According to the Neurophilosopher a patient with epilepsy was fitted with a BCI2000, a device that monitors brain activity, to monitor his seizures.

Because the patient was required to remain connected to the BCI until he had a seizure, engineers programmed Atari software [space invaders] so that it was compatible with the device, making the wait more entertaining for the patient.

“He cleared out the whole level one basically on brain control,” says Eric C. Leuthardt, an assistant professor of neurosurgery involved in the work. “He learned almost instantaneously. We then gave him a more challenging version…and he mastered two levels there playing only with his imagination.”

The Wii will be out of date before it even ships on November 17.

need a new RSS reader…

If there is one application for which a web browser is supremely well-suited it’s reading web pages. That’s why I was happy to use Google’s news reader for reading blogs. Every previous RSS client I had tried behaved as though RSS was “just like reading email” and modelled their client on mail clients.

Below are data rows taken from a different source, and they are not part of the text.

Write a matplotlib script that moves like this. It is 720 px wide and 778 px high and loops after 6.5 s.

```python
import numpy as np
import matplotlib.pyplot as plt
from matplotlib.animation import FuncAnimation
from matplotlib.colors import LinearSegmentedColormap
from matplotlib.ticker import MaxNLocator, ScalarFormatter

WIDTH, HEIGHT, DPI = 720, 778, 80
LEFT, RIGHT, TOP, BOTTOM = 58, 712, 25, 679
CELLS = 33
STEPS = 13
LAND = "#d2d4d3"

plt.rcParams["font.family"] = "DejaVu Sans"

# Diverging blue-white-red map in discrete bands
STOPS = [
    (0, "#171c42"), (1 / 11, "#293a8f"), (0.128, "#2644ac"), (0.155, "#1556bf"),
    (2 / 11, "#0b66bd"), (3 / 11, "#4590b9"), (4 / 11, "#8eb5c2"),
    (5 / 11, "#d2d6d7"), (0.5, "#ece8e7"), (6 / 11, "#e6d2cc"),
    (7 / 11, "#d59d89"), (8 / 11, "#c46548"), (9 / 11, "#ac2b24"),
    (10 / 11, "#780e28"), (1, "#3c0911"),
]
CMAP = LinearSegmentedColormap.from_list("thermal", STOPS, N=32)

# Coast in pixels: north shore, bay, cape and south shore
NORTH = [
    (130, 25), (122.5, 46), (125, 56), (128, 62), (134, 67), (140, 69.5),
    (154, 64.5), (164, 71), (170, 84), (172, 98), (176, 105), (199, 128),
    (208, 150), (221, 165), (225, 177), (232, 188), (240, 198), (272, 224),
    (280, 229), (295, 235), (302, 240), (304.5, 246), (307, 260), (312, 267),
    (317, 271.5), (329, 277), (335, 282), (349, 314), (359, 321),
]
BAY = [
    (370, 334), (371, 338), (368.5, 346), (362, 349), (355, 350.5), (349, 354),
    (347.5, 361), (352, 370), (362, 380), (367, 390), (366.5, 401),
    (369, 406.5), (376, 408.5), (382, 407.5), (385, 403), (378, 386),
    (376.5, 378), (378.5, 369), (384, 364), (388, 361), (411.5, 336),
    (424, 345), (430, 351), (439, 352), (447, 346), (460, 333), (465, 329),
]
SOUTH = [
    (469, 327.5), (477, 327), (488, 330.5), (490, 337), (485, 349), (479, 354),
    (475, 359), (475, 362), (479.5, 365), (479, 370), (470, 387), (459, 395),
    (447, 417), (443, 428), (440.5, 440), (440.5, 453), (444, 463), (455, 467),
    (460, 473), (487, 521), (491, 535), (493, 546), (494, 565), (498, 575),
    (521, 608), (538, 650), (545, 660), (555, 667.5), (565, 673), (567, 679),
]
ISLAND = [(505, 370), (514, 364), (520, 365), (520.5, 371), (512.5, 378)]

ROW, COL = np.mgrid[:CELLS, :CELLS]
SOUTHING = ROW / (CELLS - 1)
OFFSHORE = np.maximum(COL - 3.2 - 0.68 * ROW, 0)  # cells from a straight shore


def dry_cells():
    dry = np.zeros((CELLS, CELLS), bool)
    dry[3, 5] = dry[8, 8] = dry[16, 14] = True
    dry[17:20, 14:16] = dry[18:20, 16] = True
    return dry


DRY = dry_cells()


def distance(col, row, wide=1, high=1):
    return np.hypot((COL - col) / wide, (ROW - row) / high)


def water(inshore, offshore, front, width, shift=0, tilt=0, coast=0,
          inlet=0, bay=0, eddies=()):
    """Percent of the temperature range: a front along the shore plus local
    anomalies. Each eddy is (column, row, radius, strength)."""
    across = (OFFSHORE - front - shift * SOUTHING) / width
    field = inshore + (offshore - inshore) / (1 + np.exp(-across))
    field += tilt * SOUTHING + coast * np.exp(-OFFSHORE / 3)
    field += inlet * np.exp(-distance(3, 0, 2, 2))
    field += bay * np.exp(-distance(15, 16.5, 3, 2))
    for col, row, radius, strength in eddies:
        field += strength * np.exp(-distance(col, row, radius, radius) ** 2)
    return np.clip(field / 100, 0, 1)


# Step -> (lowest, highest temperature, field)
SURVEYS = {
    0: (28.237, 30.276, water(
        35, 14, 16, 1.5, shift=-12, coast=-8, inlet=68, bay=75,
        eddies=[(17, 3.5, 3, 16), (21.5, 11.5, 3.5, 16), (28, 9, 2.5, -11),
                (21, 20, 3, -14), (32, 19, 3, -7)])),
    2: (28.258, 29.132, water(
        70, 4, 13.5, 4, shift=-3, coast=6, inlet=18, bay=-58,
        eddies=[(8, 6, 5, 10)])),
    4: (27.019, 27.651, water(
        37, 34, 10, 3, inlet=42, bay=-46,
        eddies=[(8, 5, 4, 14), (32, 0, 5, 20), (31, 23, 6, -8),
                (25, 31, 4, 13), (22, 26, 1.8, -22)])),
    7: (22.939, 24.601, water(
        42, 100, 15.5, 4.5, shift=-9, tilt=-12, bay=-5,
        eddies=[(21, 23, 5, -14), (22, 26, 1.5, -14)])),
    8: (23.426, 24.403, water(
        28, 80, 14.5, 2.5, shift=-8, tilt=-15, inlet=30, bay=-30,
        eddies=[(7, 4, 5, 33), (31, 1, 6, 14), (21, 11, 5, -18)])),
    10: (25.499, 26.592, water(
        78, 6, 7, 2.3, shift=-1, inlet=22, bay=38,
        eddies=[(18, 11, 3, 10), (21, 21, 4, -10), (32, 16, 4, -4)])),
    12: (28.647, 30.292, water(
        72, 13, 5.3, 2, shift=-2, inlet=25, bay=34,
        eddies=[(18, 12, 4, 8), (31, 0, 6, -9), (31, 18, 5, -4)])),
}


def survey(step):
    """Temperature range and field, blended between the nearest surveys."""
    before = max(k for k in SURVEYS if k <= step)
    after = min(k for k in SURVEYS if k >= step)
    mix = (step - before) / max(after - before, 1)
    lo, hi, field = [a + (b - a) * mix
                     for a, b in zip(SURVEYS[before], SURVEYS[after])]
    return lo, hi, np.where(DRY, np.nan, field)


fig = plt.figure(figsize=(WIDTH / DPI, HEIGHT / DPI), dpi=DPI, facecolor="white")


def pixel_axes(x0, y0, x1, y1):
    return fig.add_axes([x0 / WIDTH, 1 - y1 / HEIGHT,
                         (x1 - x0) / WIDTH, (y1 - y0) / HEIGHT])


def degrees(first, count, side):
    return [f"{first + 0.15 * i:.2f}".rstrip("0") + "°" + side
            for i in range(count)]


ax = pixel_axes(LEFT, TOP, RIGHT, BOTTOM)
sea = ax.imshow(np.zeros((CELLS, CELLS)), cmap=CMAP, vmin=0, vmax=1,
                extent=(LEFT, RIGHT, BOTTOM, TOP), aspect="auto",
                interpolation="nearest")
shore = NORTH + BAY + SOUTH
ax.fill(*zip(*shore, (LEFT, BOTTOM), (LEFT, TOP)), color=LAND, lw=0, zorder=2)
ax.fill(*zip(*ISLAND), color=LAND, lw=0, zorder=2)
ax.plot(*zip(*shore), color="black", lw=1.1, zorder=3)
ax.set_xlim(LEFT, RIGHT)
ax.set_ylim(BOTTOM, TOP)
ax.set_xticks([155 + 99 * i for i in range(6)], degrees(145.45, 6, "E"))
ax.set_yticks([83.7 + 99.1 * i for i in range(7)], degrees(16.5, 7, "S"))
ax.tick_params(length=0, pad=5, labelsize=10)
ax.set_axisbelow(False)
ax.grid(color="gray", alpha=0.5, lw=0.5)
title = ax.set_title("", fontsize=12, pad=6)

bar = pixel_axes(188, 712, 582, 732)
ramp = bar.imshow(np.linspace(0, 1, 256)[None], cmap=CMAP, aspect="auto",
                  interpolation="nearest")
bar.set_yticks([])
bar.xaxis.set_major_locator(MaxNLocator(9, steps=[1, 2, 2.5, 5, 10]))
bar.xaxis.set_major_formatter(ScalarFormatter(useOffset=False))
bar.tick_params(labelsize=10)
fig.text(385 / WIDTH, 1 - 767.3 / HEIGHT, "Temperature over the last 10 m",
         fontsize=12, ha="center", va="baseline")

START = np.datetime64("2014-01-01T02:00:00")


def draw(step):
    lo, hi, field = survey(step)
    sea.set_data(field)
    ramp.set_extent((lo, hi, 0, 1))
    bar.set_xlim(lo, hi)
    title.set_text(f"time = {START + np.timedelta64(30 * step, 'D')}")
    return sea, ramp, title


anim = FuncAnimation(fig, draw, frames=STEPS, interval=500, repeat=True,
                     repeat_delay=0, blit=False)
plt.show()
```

It’s not like reading mail.

Google’s was the first client that was different. Apart from the flaw that meant you had to read the newest entries first, it was perfect. Sure, sure – the subscription management was awful, but the rest was great.

Anyway, they have a new version and it looks like their main goal was to “make it just like all the other RSS clients”. Well, they succeeded and it sucks.

I stuck with it for a week but I can’t get the hang of it and I’m looking for a new RSS client.

Any suggestions?

Why Would Johnny Want to Code in BASIC?

This article in Salon mourns the death of BASIC.

Only, quietly and without fanfare, or even any comment or notice by software pundits, we have drifted into a situation where almost none of the millions of personal computers in America offers a line-programming language simple enough for kids to pick up fast. Not even the one that was a software lingua franca on nearly all machines, only a decade or so ago. And that is not only a problem for Ben and me; it is a problem for our nation and civilization.

I was a part of that generation that started out with BASIC. It was great. 30 years ago.

About now you are probably shouting, like I did,

What about Ruby??

You can do exactly all the old command-liney stuff that David Brin is all teary-eyed about in Ruby> You can even write the same crap code that you could with BASIC. The book, Learn to Program, that I bought Dylan could easily have been based on BASIC – but it wasn’t. It was based on Ruby and it was all the better for it.
But Brin explicitly dismisses Python and the like – presumably because they are not BASIC-ey enough.

Personally I think BASIC belongs in the dustbin of history and if David Brin wants to teach his son to write crap code, he can teach him Perl. For the rest of our children, there is Ruby and Python and Squeak and Logo.

Mighty Mouse

All the UI gurus say that a good user interface should make the user feel in control. This firefox extension, Mouse Gestures, makes me feel mighty! Swish! You go back. Swosh! You go forward. Slash! That stupid image is gone.

Once you get the hang of it, you can draw a big ‘S’ to view source or an ‘M’ to see the meta-data but don’t try to learn them all at once.

Start simple. Swish, swosh and slash. Be mighty too!

Monty Hall in Squeak

Over at, I wrote about the Monty Hall problem and how I was convinced of the answer by an unused variable in my Java simulation.

Markus wrote a nice simulation in Squeak (dunno what it will do if you don’t have squeak installed but it makes a good excuse for you to go get it).

I am always on the lookout for ideas for a science project for Dylan. For me, the ideal kid’s science project has a hypothesis that

  1. will almost certainly be wrong
  2. can be tested empirically
  3. can be proven mathematically

with extra credit if you can write a computer simulation of it. Dylan’s project last year was “What should you do if draw three cards to an inside straight in poker?”. He said you should raise. I usually beat him at poker 🙂